Once done, Kononenko and Prokopyev will cover the area with insulation and, if time is available, carrying out one or two minor "get-ahead" tasks before returning to Pirs and bringing the spacewalk to an end.

Soyuz ferry ships are made up of three modules: an aft instrumentation and propulsion section; a central three-seat command module used by astronauts and cosmonauts during launch and landing; and an upper orbital module featuring rendezvous antennas and a docking mechanism. The orbital module also provides a bit of leg room and privacy during station rendezvous procedures that can take as long as two days to complete.

Only the central command, or descent, module carrying the crew makes it back to Earth. After an internal hatch is sealed, the upper orbital module and lower propulsion modules are discarded just above the discernible atmosphere and both burn up during entry.

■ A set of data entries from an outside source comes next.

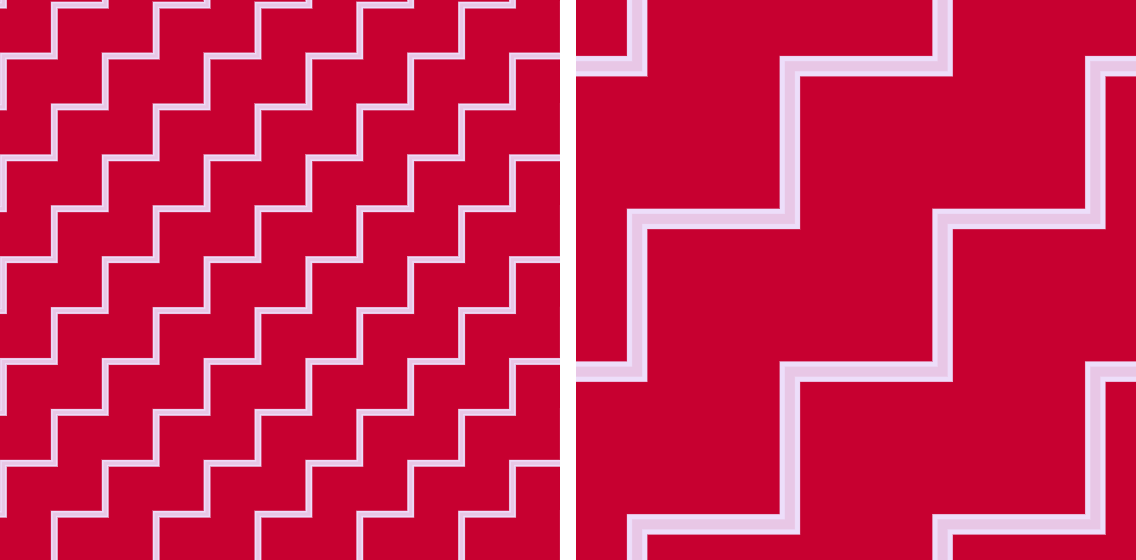
Left, the full canvas; right, a detail of the centre.
A Shadertoy shader for this pattern:

```glsl
// Parallel pale staircases climbing to the right over flat crimson.
// Each stair is a chain of unit segments repeated on a checkered grid;
// a square-ended distance gives the line and its slightly deeper core.

const float STEPS = 11.0;                  // stair steps across the canvas
const vec2 GRID_ORIGIN = vec2(0.067, 0.9); // first corner, in steps
const float LINE_HALF = 0.067;             // half widths, in steps
const float CORE_HALF = 0.033;

const vec3 CRIMSON = vec3(0.78, 0.00, 0.19);
const vec3 PALE_LILAC = vec3(0.93, 0.87, 0.98);
const vec3 PINK_LILAC = vec3(0.91, 0.78, 0.90);

// Square-ended distance to unit segments lying on integer grid lines.
// Segments recur every two units along a line, shifted by one per line.
float segmentDistance(float across, float along, float center) {
    float line = round(across);
    float fromCenter = abs(mod(along - line - center + 1.0, 2.0) - 1.0);
    return max(abs(across - line), fromCenter - 0.5);
}

// Risers and treads meet at their ends to form endless stairs.
float stairDistance(vec2 p) {
    float riser = segmentDistance(p.x, p.y, 0.5);
    float tread = segmentDistance(p.y, p.x, 1.5);
    return min(riser, tread);
}

// Coverage of a band with the given half width.
float band(float dist, float halfWidth, float blur) {
    return 1.0 - smoothstep(halfWidth - blur, halfWidth + blur, dist);
}

void mainImage(out vec4 fragColor, in vec2 fragCoord) {
    vec2 p = fragCoord / iResolution.y * STEPS - GRID_ORIGIN;
    float blur = 0.75 * STEPS / iResolution.y;
    float dist = stairDistance(p);

    // Pale outline first, then the pinker core
    vec3 color = mix(CRIMSON, PALE_LILAC, band(dist, LINE_HALF, blur));
    color = mix(color, PINK_LILAC, band(dist, CORE_HALF, blur));
    fragColor = vec4(color, 1.0);
}
```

The leak issue cropped up the evening of Aug. 29 when sensors aboard the space station detected a small decrease in cabin air pressure. It was not large enough to warrant waking the lab's crew, but the next day they traced it to the orbital module of the Soyuz MS-09/55S spacecraft. When they pulled back insulation, they found a small hole and nearby marks on the hull that appeared to have been caused by deliberate drilling.

The spacecraft was launched on June 6, carrying Prokopyev, German flight engineer Alexander Gerst and NASA astronaut Serena Auñón-Chancellor to the station. The assumption was that someone had attempted to repair the hole before launch and that the seal eventually gave way in the vacuum of space.

Dmitri Rogozin, head of the Russian space agency Roscosmos, raised eyebrows shortly after the leak was detected when he did not immediately rule out crew involvement, saying (in translated remarks) that it was a matter of honor to "find the one responsible for that, to find out whether it was an accidental defect or a deliberate spoilage, and where it was done — either on Earth or in space."

Drew Feustel, the NASA astronaut in command of the station at the time, said in interviews later that no one on board had anything to do with the leak other than plugging it. Little else has been said about the matter in the weeks leading up to Tuesday's spacewalk, but the Russian investigation is still underway.

Kononenko and two crewmates — Canadian flight engineer David Saint-Jacques and Anne McClain — arrived at the station aboard their Soyuz MS-11/57S spacecraft on Dec. 3, joining Prokopyev, Gerst and Auñón-Chancellor.

Prokopyev and his two crewmates plan to return to Earth aboard the Soyuz MS-09/55S ferry ship next Thursday, landing in Kazakhstan just after midnight U.S. time to wrap up a 196-day mission.

"We've already done the (flight readiness review) for the 55S return and this was discussed in great detail, Scimemi said of the leak. "There is no reason to believe this will become unstable at any point. Again, this is on the on-orbit module, which is jettisoned. This part does not come back home with the crew, so we believe the risk is very low."

Tuesday's spacewalk marked the 213th EVA devoted to station assembly and maintenance since station construction began in 1998, the eighth so far this year, the fourth for Kononenko and the second for Prokopyev.